Background and objectives: It has been suggested that medical students who attend schools known for graduating prospective primary care physicians may enter primary care residencies, rather than non-primary care residencies, because they are unable to compete for subspecialty residencies due to poorer academic performance. This study determined if performance on standardized examinations conducted by the National Board of Medical Examiners (NBME) could differentiate between students who selected primary care and those who selected non-primary care specialties at a medical school in the southeastern United States committed to graduating primary care physicians.
Methods: We examined initial scores on NBME examinations and subsequent residency selections by 780 students over a 14-year period to determine if there were differences in the kind of residency placements of students who passed and those who failed the examinations.
Results: Data analysis indicated that medical students who entered primary care and non-primary care residencies were not distinguishable on the basis of standardized examination performance.
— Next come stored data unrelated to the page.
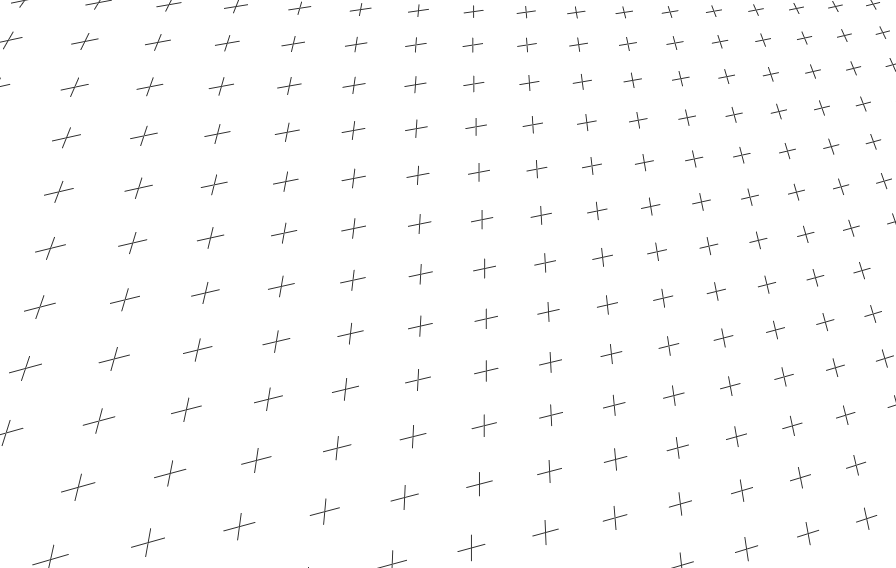
Write a WebGL 1 fragment shader that draws this pattern.

```glsl
precision highp float;
// Sparse field of thin plus marks on a white ground, laid on a bent grid.
// A smooth polynomial surface places each grid node; each mark takes its
// size from the local grid spacing and leans a little across the field.

uniform vec2 u_resolution;

#define FIELD_WIDTH 768.0   // canvas width in drawing units
#define COLUMNS 17
#define ROWS 13
#define CENTER_NODE vec2(7.0, 5.0)
#define ARM_RATIO vec2(0.175, 0.19) // half arm length per grid step
#define LINE_WIDTH 0.8
#define REACH 20.0          // no mark extends further than this
#define INK vec3(0.15)
#define PAPER vec3(1.0)

// Position of grid node (s, t), counted from the center node, y downward.
vec2 bentGrid(float s, float t) {
  vec2 spine = vec2(413.2, 188.3) + t * (vec2(2.5, 41.28)
    + t * (vec2(-0.19, 0.618) + t * (vec2(-0.08, -0.031) + t * vec2(0.0, 0.014))));
  vec2 slope = vec2(52.06, -3.73) + t * (vec2(1.18, -1.1)
    + t * (vec2(0.082, -0.036) + t * (vec2(0.0165, -0.003) + t * vec2(0.0, -0.001))));
  vec2 bend = vec2(-1.395, 0.014) + t * (vec2(-0.071, 0.037)
    + t * (vec2(-0.006, 0.0028) + t * vec2(-0.0007, 0.0002)));
  vec2 twist = vec2(0.034, -0.008) + t * (vec2(0.0038, -0.0011) + t * vec2(0.0003, 0.0));
  return spine + s * (slope + s * (bend + s * twist));
}

// Distance to a segment through the origin, from -arm to +arm.
float armDistance(vec2 p, vec2 arm) {
  float along = clamp(dot(p, arm) / dot(arm, arm), -1.0, 1.0);
  return length(p - arm * along);
}

// Pixel coverage of a hairline, also when it is thinner than a pixel.
float lineCoverage(float dist, float pixel) {
  float edge = (0.5 * LINE_WIDTH - dist) / pixel + 0.5;
  return clamp(edge, 0.0, min(1.0, LINE_WIDTH / pixel));
}

// Distance to the plus mark of node (s, t), with p relative to the node.
float plusDistance(vec2 p, float s, float t) {
  float stepX = bentGrid(s + 0.5, t).x - bentGrid(s - 0.5, t).x;
  float stepY = bentGrid(s, t + 0.5).y - bentGrid(s, t - 0.5).y;
  vec2 halfArm = ARM_RATIO * vec2(stepX, stepY);
  float tilt = 0.2 + 0.012 * t + 0.0013 * s * s;
  float lean = s * (0.02 * s - 0.45);
  vec2 across = halfArm.x * vec2(1.0, -tilt);
  vec2 upright = vec2(lean, -halfArm.y);
  return min(armDistance(p, across), armDistance(p, upright));
}

void main() {
  float pixel = FIELD_WIDTH / u_resolution.x;
  vec2 p = vec2(gl_FragCoord.x, u_resolution.y - gl_FragCoord.y) * pixel;

  float dist = REACH;
  for (int row = 0; row < ROWS; row++) {
    for (int column = 0; column < COLUMNS; column++) {
      vec2 node = vec2(float(column), float(row)) - CENTER_NODE;
      vec2 local = p - bentGrid(node.x, node.y);
      if (max(abs(local.x), abs(local.y)) < REACH) {
        dist = min(dist, plusDistance(local, node.x, node.y));
      }
    }
  }

  gl_FragColor = vec4(mix(PAPER, INK, lineCoverage(dist, pixel)), 1.0);
}
```
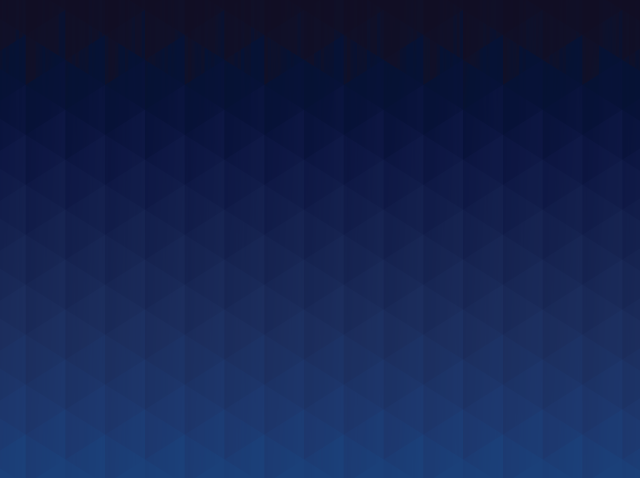
Reproduce this background procedurally as a Shadertoy shader.

```glsl
// Night-blue vertical gradient broken into a lattice of softly shaded triangles.
#define COLUMN_WIDTH 0.06215   // of canvas width
#define COLUMN_START 0.0400    // first vertical edge
#define TRIANGLE_SIDE 0.1045   // of canvas height
#define LATTICE_TOP 0.0730     // first vertex below the top edge
#define FACET_FLATNESS 0.95    // 0 smooth gradient, 1 flat triangles
#define COLUMN_SHIFT 0.085     // gradient shift across each column
#define STREAKS 12.0           // thin strips per column
#define STREAK_TOP 0.050       // streak strength at the top
#define STREAK_BASE 0.012      // streak strength elsewhere

float hash(vec2 p) {
    return fract(sin(dot(p, vec2(12.9898, 78.233))) * 43758.5453);
}

// Colour by depth: 0 at the top edge, 1 at the bottom edge.
vec3 nightGradient(float depth) {
    const int COUNT = 9;
    vec4 stops[COUNT] = vec4[COUNT](   // rgb, depth
        vec4(0.066, 0.055, 0.142, 0.00),
        vec4(0.062, 0.064, 0.160, 0.09),
        vec4(0.022, 0.070, 0.202, 0.14),
        vec4(0.030, 0.070, 0.222, 0.225),
        vec4(0.053, 0.090, 0.265, 0.33),
        vec4(0.085, 0.138, 0.315, 0.52),
        vec4(0.110, 0.180, 0.367, 0.70),
        vec4(0.113, 0.220, 0.435, 0.89),
        vec4(0.104, 0.250, 0.475, 1.00));
    vec3 color = stops[0].rgb;
    for (int i = 1; i < COUNT; i++) {
        float t = (depth - stops[i - 1].w) / (stops[i].w - stops[i - 1].w);
        color = mix(color, stops[i].rgb, clamp(t, 0.0, 1.0));
    }
    return color;
}

// Height of the centre of the triangle that holds the point.
float facetCenter(float column, float across, float depth) {
    float stagger = 0.5 * mod(column, 2.0);
    float row = (depth - LATTICE_TOP) / TRIANGLE_SIDE - stagger;
    float falling = floor(row - 0.5 * across);
    float rising = floor(row + 0.5 * across);
    float center = 0.5 * (falling + rising + 1.0) + stagger;
    return center * TRIANGLE_SIDE + LATTICE_TOP;
}

vec3 background(vec2 uv) {
    float depth = 1.0 - uv.y;
    float x = (uv.x - COLUMN_START) / COLUMN_WIDTH;
    float column = floor(x);
    float across = fract(x);

    // Facets and the shading across each column
    float level = mix(depth, facetCenter(column, across, depth), FACET_FLATNESS);
    level += (across - 0.5) * COLUMN_SHIFT;

    // Fine vertical streaks, strongest in the dark top
    float streak = hash(vec2(floor(across * STREAKS), column)) - 0.5;
    float strength = mix(STREAK_TOP, STREAK_BASE, smoothstep(0.08, 0.26, depth));
    return nightGradient(level + streak * strength);
}

void mainImage(out vec4 fragColor, in vec2 fragCoord) {
    // 3 x 3 samples per pixel smooth all edges
    vec3 color = vec3(0.0);
    for (int i = 0; i < 9; i++) {
        vec2 offset = vec2(float(i % 3), float(i / 3)) / 3.0 - 1.0 / 3.0;
        color += background((fragCoord + offset) / iResolution.xy);
    }
    fragColor = vec4(color / 9.0, 1.0);
}
```
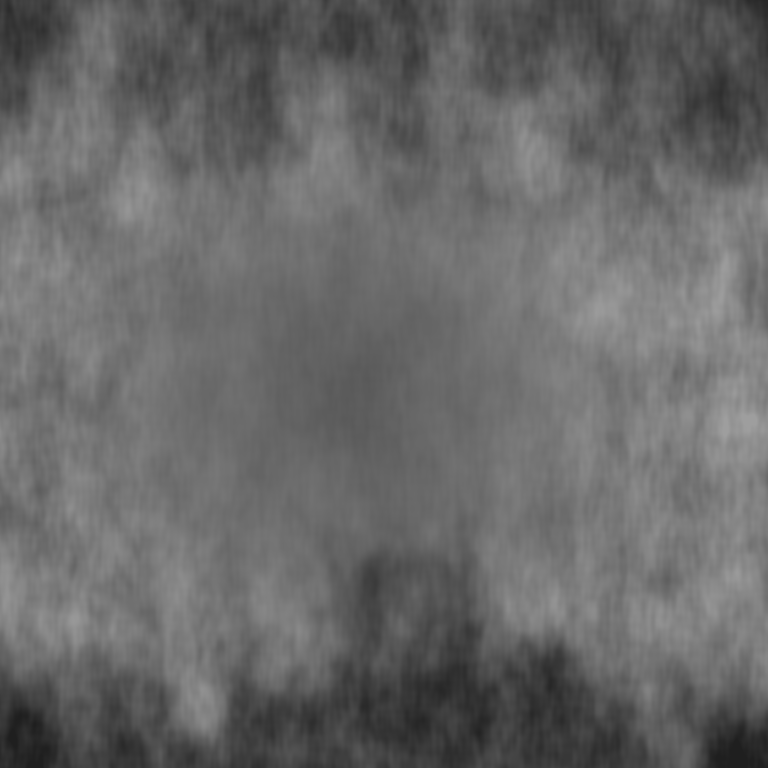
This texture is drawn by a WebGL 1 fragment shader. Its source:

```glsl
precision highp float;
// Soft grey, weathered surface: a calm dim centre inside a pale ring, with dark
// ragged bands at top and bottom. Broad falloffs set the tone; stretched
// gradient noise adds small upright blotches and a faint brushed, woven grain.

uniform vec2 u_resolution;

// Tones
const float RING_TONE = 0.477;
const float CENTRE_DIM = 0.108;
const float TOP_DIM = 0.175;
const float BOTTOM_DIM = 0.235;
const float CORNER_DIM = 0.13;
const float RIGHT_GLOW = 0.04;
const float DARKEST = 0.12;
const float LIGHTEST = 0.62;

// Layout
const vec2 CENTRE = vec2(0.46, 0.49);
const vec2 CENTRE_SIZE = vec2(0.22, 0.20);
const vec2 GLOW_SPOT = vec2(0.87, 0.56);
const float CORNER_SIZE = 0.075;
const float BAND_RAGGEDNESS = 0.16;

// Noise
const vec2 BLOTCH_FREQ = vec2(11.0, 7.5);
const float BLOTCH_DEPTH = 0.135;
const float CENTRE_CALM = 0.26;
const vec2 STREAK_FREQ = vec2(60.0, 9.0);
const float STREAK_DEPTH = 0.032;
const vec2 GRAIN_FREQ = vec2(140.0, 34.0);
const float GRAIN_DEPTH = 0.034;
const vec2 WEFT_FREQ = vec2(22.0, 120.0);
const float WEFT_DEPTH = 0.012;

vec2 hashGradient(vec2 cell) {
  vec3 q = fract(cell.xyx * vec3(0.1031, 0.1030, 0.0973));
  q += dot(q, q.yzx + 33.33);
  float angle = 6.28318 * fract((q.x + q.y) * q.z);
  return vec2(cos(angle), sin(angle));
}

float gradientNoise(vec2 p) {
  vec2 cell = floor(p);
  vec2 f = p - cell;
  vec2 w = f * f * f * (f * (f * 6.0 - 15.0) + 10.0);
  float a = dot(hashGradient(cell), f);
  float b = dot(hashGradient(cell + vec2(1.0, 0.0)), f - vec2(1.0, 0.0));
  float c = dot(hashGradient(cell + vec2(0.0, 1.0)), f - vec2(0.0, 1.0));
  float d = dot(hashGradient(cell + 1.0), f - 1.0);
  return mix(mix(a, b, w.x), mix(c, d, w.x), w.y);
}

// Each octave is a little taller, so fine detail reads as upright smears.
float blotches(vec2 p) {
  float sum = 0.0;
  float weight = 1.0;
  for (int i = 0; i < 4; i++) {
    sum += weight * gradientNoise(p);
    p = p * vec2(2.03, 1.88) + vec2(17.3, 31.7);
    weight *= 0.66;
  }
  return sum;
}

float bell(vec2 d) {
  return exp(-dot(d, d));
}

// Broad light and shade, with band borders pushed about by noise.
float broadTone(vec2 uv) {
  float ragged = BAND_RAGGEDNESS * blotches(uv * vec2(5.0, 3.5) + 40.0);
  float topReach = uv.y + 0.12 * (uv.x - 0.5) + ragged;
  float bottomRise = 0.12 * exp(-pow((uv.x - 0.58) / 0.24, 2.0));
  float bottomReach = uv.y - bottomRise + ragged;
  vec2 toCorner = min(uv, 1.0 - uv) / CORNER_SIZE;

  float tone = RING_TONE;
  tone -= CENTRE_DIM * bell((uv - CENTRE) / CENTRE_SIZE);
  tone -= TOP_DIM * smoothstep(0.70, 0.98, topReach);
  tone -= BOTTOM_DIM * (1.0 - smoothstep(-0.02, 0.21, bottomReach));
  tone -= CORNER_DIM * bell(toCorner);
  tone += RIGHT_GLOW * bell((uv - GLOW_SPOT) / vec2(0.25, 0.30));
  return tone;
}

void main() {
  vec2 uv = gl_FragCoord.xy / u_resolution;

  // Blotches and grain fade towards the calm centre.
  float away = length((uv - CENTRE) * vec2(0.9, 1.0));
  float activity = mix(CENTRE_CALM, 1.0, smoothstep(0.12, 0.44, away));

  // A slight bend keeps the streaks from looking ruled.
  float bend = 0.004 * gradientNoise(uv * 4.0 + 70.0);
  vec2 bent = uv + vec2(bend, 0.0);
  float fibres = STREAK_DEPTH * gradientNoise(bent * STREAK_FREQ + 11.0);
  fibres += GRAIN_DEPTH * gradientNoise(bent * GRAIN_FREQ + 23.0);
  fibres += WEFT_DEPTH * gradientNoise(uv * WEFT_FREQ + 57.0);

  float tone = broadTone(uv);
  tone += BLOTCH_DEPTH * activity * blotches(uv * BLOTCH_FREQ + 5.0);
  tone += fibres * (0.15 + 0.85 * activity);

  gl_FragColor = vec4(vec3(clamp(tone, DARKEST, LIGHTEST)), 1.0);
}
```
Conclusions: These results may help to refute negative stereotypes about students who enter primary care residencies and about medical schools known for promoting careers in primary care.